After he was given a chance as a student with mediocre test scores to attend the Beasley School of Law by famed president and then-Dean Peter Liacouras, Trustee Nelson Diaz said he uses his example to try to keep the board he serves looking past the numbers.
Diaz arrived at Temple’s law school in 1969. After growing up in public housing in Harlem, N.Y., he spent his graduate years sharing a house with a couple in Camden, N.J.
Diaz’s had a career as a lawyer and general counsel for the Department of Housing and Urban Development under the Clinton Administration before spending nearly two decades on Temple’s Board of Trustees.
Diaz said at the time he was studying law, the dean flunked two-thirds of the students each year. Diaz bargained for the school to work better for lower-income students for whom Temple was their only choice.
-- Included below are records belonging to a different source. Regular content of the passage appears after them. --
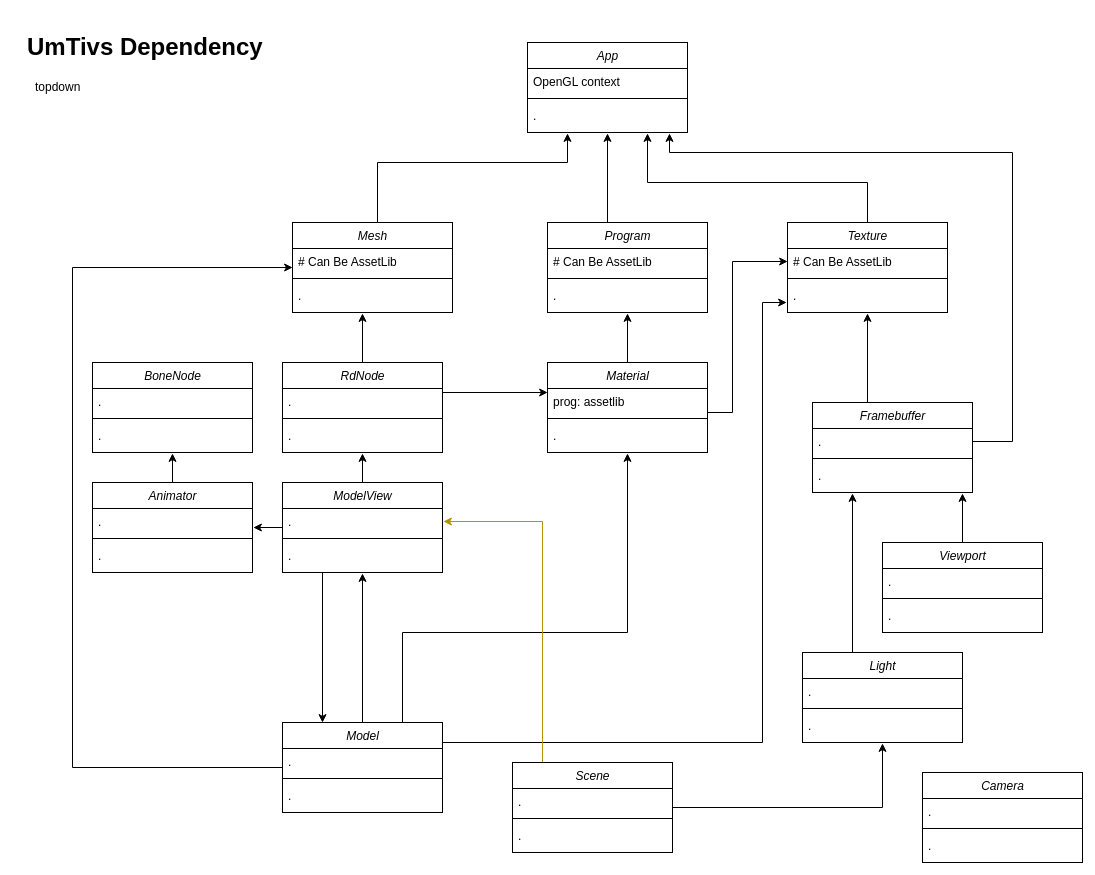
<!DOCTYPE html>
<html lang="en">
<head>
<meta charset="utf-8">
<title>UmTivs Dependency</title>
<style>
:root { --ink: #000; --paper: #fff; --accent: #b09500; }
* { box-sizing: border-box; margin: 0; padding: 0; }
html, body { width: 1095px; height: 875px; overflow: hidden; background: var(--paper); }
body { position: relative; color: var(--ink); font: 12px/14px "Liberation Sans", Arial, sans-serif; }
h1 { position: absolute; left: 27px; top: 33px; font-size: 24px; line-height: 28px; white-space: nowrap; }
.direction { position: absolute; left: 35px; top: 80px; }
.links { position: absolute; left: 0; top: 0; }
.links path { fill: none; stroke: var(--ink); stroke-width: 1; }
.links .accent { stroke: var(--accent); }
.links marker path { fill: var(--ink); }
.links marker .accent { fill: var(--accent); }
.class {
  position: absolute; left: var(--x); top: var(--y);
  display: grid; grid-template-rows: 25px 30px 34px;
  width: 161px; height: 91px;
  border: 1px solid var(--ink); background: var(--paper);
}
.class h2 { padding-top: 6px; font-size: 12px; font-weight: 400; font-style: italic; line-height: 14px; text-align: center; }
.class p { border-top: 1px solid var(--ink); padding: 6px 5px 0; white-space: nowrap; }
.class .methods { padding-top: 10px; }
</style>
</head>
<body>
<h1>UmTivs Dependency</h1>
<p class="direction">topdown</p>

<svg class="links" width="1095" height="875" viewBox="0 0 1095 875" aria-hidden="true">
  <defs>
    <marker id="arrow" markerUnits="userSpaceOnUse" markerWidth="12" markerHeight="12" orient="auto" overflow="visible">
      <path d="M1 0L-6 -3.5L-4 0L-6 3.5Z"/>
    </marker>
    <marker id="arrow-accent" markerUnits="userSpaceOnUse" markerWidth="12" markerHeight="12" orient="auto" overflow="visible">
      <path class="accent" d="M1 0L-6 -3.5L-4 0L-6 3.5Z"/>
    </marker>
  </defs>
  <g transform="translate(.5 .5)" marker-end="url(#arrow)">
    <path d="M377 222V162H567V135"/>
    <path d="M607 222V135"/>
    <path d="M867 222V182H647V135"/>
    <path d="M972 441H1012V152H669V135"/>
    <path d="M282 767H72V267H290"/>
    <path d="M362 362V315"/>
    <path d="M627 362V315"/>
    <path d="M442 392H545"/>
    <path d="M707 412H732V261H785"/>
    <path d="M442 742H762V302H784"/>
    <path d="M867 402V315"/>
    <path d="M172 482V455"/>
    <path d="M362 482V455"/>
    <path d="M282 527H255"/>
    <path d="M322 572V720"/>
    <path d="M362 722V575"/>
    <path d="M402 722V632H627V455"/>
    <path d="M852 652V495"/>
    <path d="M962 542V495"/>
    <path d="M672 807H882V745"/>
    <path class="accent" d="M542 762V521H445" marker-end="url(#arrow-accent)"/>
  </g>
</svg>

<main>
  <section class="class" style="--x:527px;--y:42px"><h2>App</h2><p>OpenGL context</p><p class="methods">.</p></section>
  <section class="class" style="--x:292px;--y:222px"><h2>Mesh</h2><p># Can Be AssetLib</p><p class="methods">.</p></section>
  <section class="class" style="--x:547px;--y:222px"><h2>Program</h2><p># Can Be AssetLib</p><p class="methods">.</p></section>
  <section class="class" style="--x:787px;--y:222px"><h2>Texture</h2><p># Can Be AssetLib</p><p class="methods">.</p></section>
  <section class="class" style="--x:92px;--y:362px"><h2>BoneNode</h2><p>.</p><p class="methods">.</p></section>
  <section class="class" style="--x:282px;--y:362px"><h2>RdNode</h2><p>.</p><p class="methods">.</p></section>
  <section class="class" style="--x:547px;--y:362px"><h2>Material</h2><p>prog: assetlib</p><p class="methods">.</p></section>
  <section class="class" style="--x:812px;--y:402px"><h2>Framebuffer</h2><p>.</p><p class="methods">.</p></section>
  <section class="class" style="--x:92px;--y:482px"><h2>Animator</h2><p>.</p><p class="methods">.</p></section>
  <section class="class" style="--x:282px;--y:482px"><h2>ModelView</h2><p>.</p><p class="methods">.</p></section>
  <section class="class" style="--x:882px;--y:542px"><h2>Viewport</h2><p>.</p><p class="methods">.</p></section>
  <section class="class" style="--x:802px;--y:652px"><h2>Light</h2><p>.</p><p class="methods">.</p></section>
  <section class="class" style="--x:282px;--y:722px"><h2>Model</h2><p>.</p><p class="methods">.</p></section>
  <section class="class" style="--x:512px;--y:762px"><h2>Scene</h2><p>.</p><p class="methods">.</p></section>
  <section class="class" style="--x:922px;--y:772px"><h2>Camera</h2><p>.</p><p class="methods">.</p></section>
</main>
</body>
</html>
“That’s why we became state-related in the first place,” Diaz said. “Temple isn’t Harvard. It’s for working-class kids who scrapped hard to overcome past issues, whether they be poverty, race or sexual issues.”
Diaz said he lobbies constantly to keep Temple from diverging from its mission to provide affordable education to those with fewer opportunities.
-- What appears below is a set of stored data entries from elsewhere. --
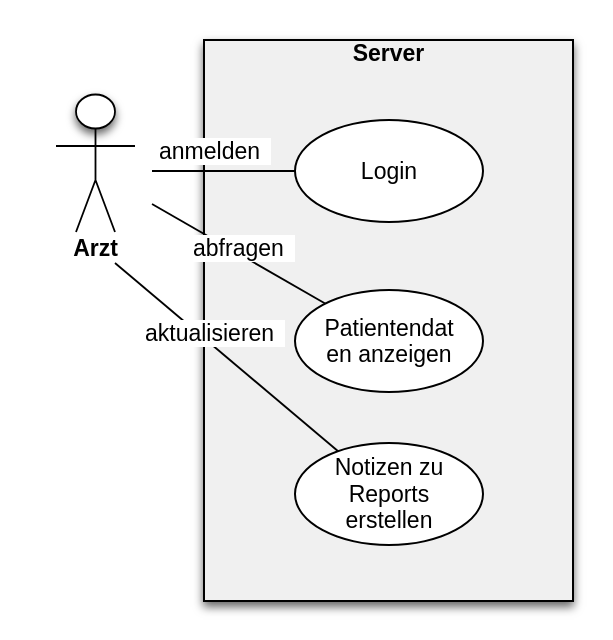
<!DOCTYPE html>
<html lang="de">
<head>
<meta charset="utf-8">
<title>Anwendungsfalldiagramm Arzt und Server</title>
<style>
:root {
  --paper: #fff;
  --system: #f0f0f0;
  --ink: #000;
  --shadow: rgba(0, 0, 0, .6);
}
* { box-sizing: border-box; margin: 0; }
body { width: 613px; height: 640px; overflow: hidden; background: var(--paper); }
.diagram {
  position: relative;
  width: 613px;
  height: 640px;
  overflow: hidden;
  color: var(--ink);
  font: 23px/26.5px "Liberation Sans", Arial, sans-serif;
}
.system {
  position: absolute;
  left: 203px; top: 39px;
  width: 371px; height: 563px;
  background: var(--system);
  border: 2px solid var(--ink);
  box-shadow: 0 5px 9px var(--shadow);
}
.system h1 { font-size: 23px; line-height: 24px; text-align: center; }
.drawing { position: absolute; left: 0; top: 0; stroke: var(--ink); stroke-width: 1.8; fill: none; }
.head { fill: var(--paper); filter: drop-shadow(0 5px 4px var(--shadow)); }
.actor-name { position: absolute; left: 46px; top: 235px; width: 99px; text-align: center; font-weight: bold; }
.use-case {
  position: absolute;
  left: 294px;
  width: 190px; height: 104px;
  display: flex;
  align-items: center;
  justify-content: center;
  text-align: center;
  white-space: nowrap;
  background: var(--paper);
  border: 2px solid var(--ink);
  border-radius: 50%;
}
.login { top: 119px; }
.patient-data { top: 289px; }
.notes { top: 442px; }
.relation { position: absolute; height: 27px; background: var(--paper); white-space: nowrap; }
.sign-in { left: 159px; top: 138px; width: 112px; }
.query { left: 193px; top: 235px; width: 102px; }
.update { left: 145px; top: 320px; width: 140px; }
</style>
</head>
<body>
<main class="diagram">
  <section class="system"><h1>Server</h1></section>

  <svg class="drawing" width="613" height="640" viewBox="0 0 613 640" aria-hidden="true">
    <g class="actor">
      <path d="M95.5 128V180M56 146H135M76 232L95.5 180L115 232"/>
      <ellipse class="head" cx="95.5" cy="111.5" rx="19.5" ry="17"/>
    </g>
    <g class="connections">
      <line x1="152" y1="171" x2="296" y2="171"/>
      <line x1="152" y1="204" x2="326" y2="304"/>
      <line x1="115" y1="263" x2="339" y2="452"/>
    </g>
  </svg>

  <p class="actor-name">Arzt</p>

  <p class="relation sign-in">anmelden</p>
  <p class="relation query">abfragen</p>
  <p class="relation update">aktualisieren</p>

  <p class="use-case login">Login</p>
  <p class="use-case patient-data">Patientendat<br>en anzeigen</p>
  <p class="use-case notes">Notizen zu<br>Reports<br>erstellen</p>
</main>
</body>
</html>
“No other institution has the impact on this city,” Diaz said.
Diaz highlighted his past as making him a unique figure on the board, and one who is prone to have differing views in a body known for its solidarity. When it comes to the board’s activities, Diaz said it is “politics with a capital ‘p.’”
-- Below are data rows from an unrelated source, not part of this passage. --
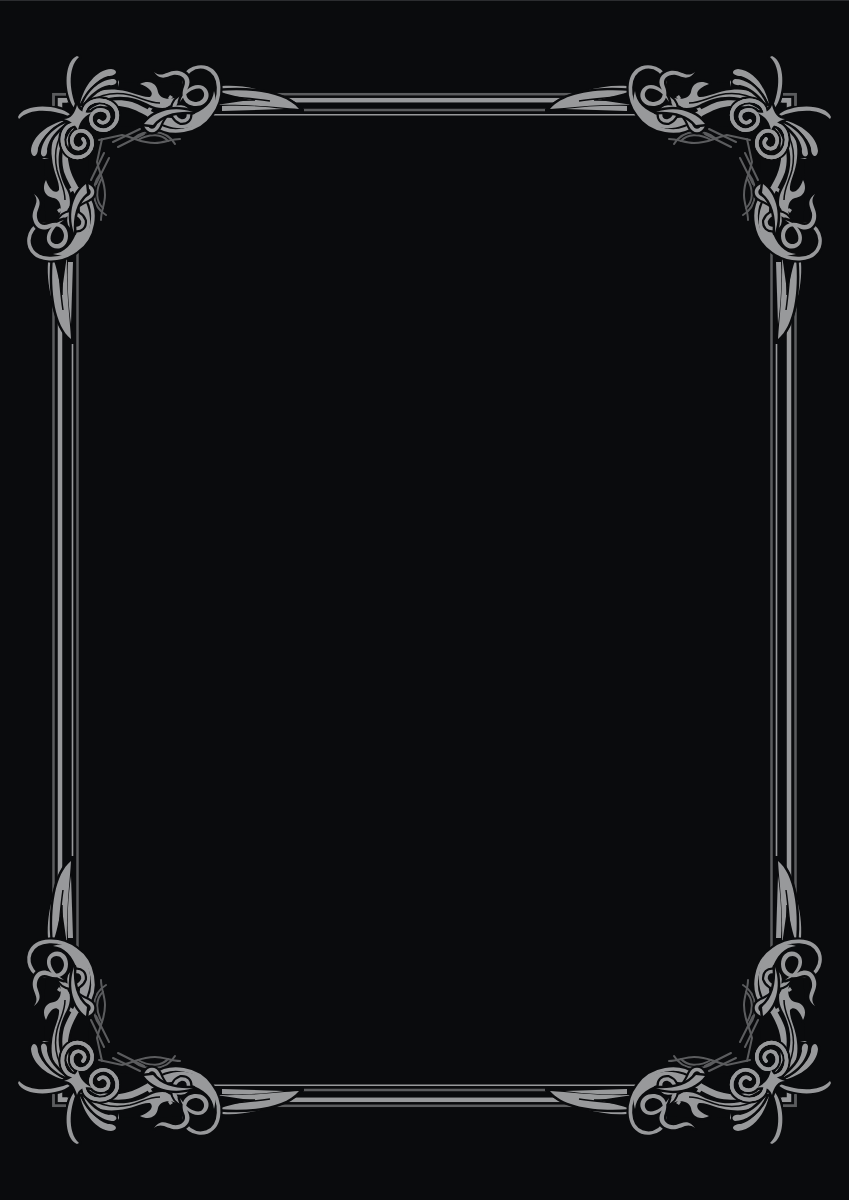
<!DOCTYPE html>
<html lang="en">
<head>
<meta charset="utf-8">
<title>Ornamental frame</title>
<style>
:root { --ground: #0a0b0d; --silver: #98999b; --pewter: #5b5c5e; --edge: #2c2d30; }
html, body { margin: 0; background: var(--ground); }
.sheet { box-sizing: border-box; width: 849px; height: 1200px; overflow: hidden; position: relative; background: var(--ground); }
.sheet::before { content: ""; position: absolute; top: 0; left: 0; right: 0; height: 1px; background: var(--edge); }
.frame { display: block; }
.rules { fill: none; }
.silver { stroke: var(--silver); }
.pewter { stroke: var(--pewter); }
.leaf { fill: var(--silver); stroke: var(--ground); stroke-width: 5; paint-order: stroke; stroke-linejoin: round; }
.sliver { fill: var(--silver); }
.gap { fill: none; stroke: var(--ground); stroke-width: 1.5; }
.halo { fill: none; stroke: var(--ground); stroke-width: 8; }
.line { fill: none; stroke: var(--silver); stroke-width: 3.6; stroke-linecap: round; }
.shadow { fill: none; stroke: var(--pewter); stroke-width: 2; stroke-linecap: round; }
.mask { fill: var(--ground); }
</style>
</head>
<body>
<main class="sheet">
<svg class="frame" width="849" height="1200" viewBox="0 0 849 1200" role="img" aria-label="Silver frame with scrollwork corners on black">
  <defs>
    <path id="big-curl" d="M186 88C179 72 196 64 207 68C222 74 222 98 210 114C198 132 170 136 155 124C147 117 147 110 153 106"/>
    <path id="loop-curl" d="M183 97C172 101 170 117 181 121C192 122 190 107 181 107C168 107 162 116 158 126C155 132 149 132 146 126"/>
    <path id="spiral" d="M84 112C86 97 112 96 117 112C120 128 101 137 92 124C87 113 99 106 107 112C112 119 104 126 99 121"/>

    <g id="shadow-arm">
      <path class="shadow" d="M99 140L122 135C138 139 141 143 155 143C164 143 171 139 180 139"/>
      <path class="shadow" d="M134 138C146 129 166 129 175 144"/>
      <path class="shadow" d="M138 140C150 133 162 134 168 141"/>
      <path class="shadow" d="M113 142L140 129M118 147L144 134"/>
    </g>

    <g id="spike">
      <path class="mask" d="M212 85H226C255 86 286 92 304 109V112H212Z"/>
      <path class="sliver" d="M222 86C236 85 250 87 264 91C249 90 236 89 222 89Z"/>
      <path class="leaf" d="M218 91C252 88 286 93 299 109C280 108 252 104 216 105C228 103 238 102 250 100C238 96 228 95 218 91Z"/>
      <path class="gap" d="M218 95C235 98 250 98 270 101M220 101C235 100 245 100 255 100"/>
      <path class="sliver" d="M222 106C240 105 262 106 284 109L222 111Z"/>
    </g>

    <g id="scroll-arm">
      <use href="#spike"/>
      <path class="mask" d="M66 90C90 80 190 78 219 92C220 116 195 130 150 128L80 124Z"/>
      <use href="#big-curl" class="halo"/>
      <path class="leaf" d="M78 118C92 103 112 97 132 102C152 109 163 124 188 116C205 111 213 102 214 91C220 110 206 126 185 128C160 130 146 111 125 107C108 103 92 109 78 118Z"/>
      <use href="#big-curl" class="line"/>
      <path class="leaf" d="M140 84C150 79 157 84 158 92C160 99 170 102 184 94C177 108 162 111 150 105C136 97 117 93 100 101C90 105 82 111 76 121C77 100 95 87 118 90C132 91 142 98 150 97C155 93 149 87 140 84Z"/>
      <path class="gap" d="M80 111C93 95 112 91 130 95C142 98 148 103 160 103"/>
      <path class="sliver" d="M168 98L170 95L173 97L170 100ZM174 103L177 101L179 103L176 105Z"/>
      <use href="#loop-curl" class="halo"/>
      <use href="#loop-curl" class="line"/>
      <path class="leaf" d="M154 72C163 79 168 69 179 71C188 73 192 80 188 88C184 94 187 101 195 102C204 102 207 93 201 89C195 87 186 92 180 102C183 90 194 82 203 86C213 92 209 106 196 106C185 106 180 97 184 87C188 78 180 74 173 75C166 77 161 81 154 72Z"/>
      <path class="leaf" d="M144 124C153 112 172 105 193 112C177 111 162 114 153 125Z"/>
      <path class="leaf" d="M80 104C84 86 96 70 111 69C119 70 117 76 108 76C97 79 87 91 80 104Z"/>
      <path class="leaf" d="M83 104C89 89 102 79 114 79C119 81 116 86 109 85C98 87 90 95 83 104Z"/>
      <path class="sliver" d="M118 82L119 80L119 87Z"/>
      <path class="leaf" d="M79 57C67 68 69 94 79 113C75 109 71 105 69 97C64 80 67 60 77 56Z"/>
      <use href="#spiral" class="halo"/>
      <use href="#spiral" class="line"/>
    </g>

    <g id="corner">
      <use href="#shadow-arm"/>
      <use href="#shadow-arm" transform="matrix(0 1 1 0 -38 40)"/>
      <use href="#scroll-arm"/>
      <use href="#scroll-arm" transform="matrix(0 1 1 0 -38 40)"/>
      <path class="rules pewter" stroke-width="2.5" d="M53.5 106V94.2H66"/>
      <path class="rules silver" stroke-width="4" d="M60 106V100.5H67"/>
      <path class="leaf" d="M64 119C71 119 75 113 77 105C79 112 86 114 93 112C85 116 80 120 78 130C74 123 70 121 64 119Z"/>
      <use href="#spiral" class="line"/>
      <use href="#spiral" class="line" transform="matrix(0 1 1 0 -38 40)"/>
    </g>
  </defs>

  <g class="rules">
    <rect class="pewter" x="53.5" y="94.2" width="742" height="1011.6" stroke-width="2.5"/>
    <rect class="silver" x="60" y="100.2" width="729" height="999.6" stroke-width="4.5"/>
    <g class="pewter" stroke-width="2.5">
      <path d="M212 110H637M212 1090H637"/>
      <path d="M77.5 245V955M771.5 245V955"/>
    </g>
    <g class="silver" stroke-width="1.6">
      <path d="M208 114.8H641M208 1085.2H641"/>
      <path d="M72.5 250V950M776.5 250V950"/>
    </g>
  </g>

  <use href="#corner"/>
  <use href="#corner" transform="matrix(-1 0 0 1 849 0)"/>
  <use href="#corner" transform="matrix(1 0 0 -1 0 1200)"/>
  <use href="#corner" transform="matrix(-1 0 0 -1 849 1200)"/>
</svg>
</main>
</body>
</html>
“I’m one of the few assertive guys on the board,” Diaz said. “Sometimes they rift with me because I push different agendas and make people feel uncomfortable. I’m always the activist on the board.”
One of the disagreements Diaz said he often has with other board members is Temple’s high standards of test scores for admission, which he said leads to missed opportunities to educate hardworking and smart students. Diaz said he believes Temple should give more chances to students who did not score highly on tests, as President Liacouras did for him.
“They’re all hung up on numbers instead of people,” Diaz said, adding that attitude runs contrary to the university’s founding mission.
“Russell Conwell wanted to find diamonds in the rough of North Philadelphia,” Diaz said. “We are delegating them to a community college. That’s where we miss the opportunity to get someone early on.”
“They’ll go back and empower their communities,” Diaz said. “They’ll say ‘Temple gave me a chance.’”
Temple’s most recent incoming class of freshmen have the highest average SAT scores and high school GPAs in recent years, according to statistics published at the university earlier this year.
Though he recognized Temple’s impact, Diaz said he is concerned with Philadelphia’s ability to keep graduates within the city after they leave school to find employment. Diaz said jobs in Philadelphia have not caught up with the high standards of college graduates.
“Because you are educated and qualified, we lose you,” Diaz said.
According to a 2013 report by The Pew Charitable Trusts, more than 157,000 Philadelphia residents commute to work outside of the city in surrounding suburbs.
Since his admission to the law school, Diaz said he has never left Temple. He said he will continue to speak for the community and for students, even if it means being a thorn in the side of his fellow trustees.
Joe Gilbride can be reached at email@example.com.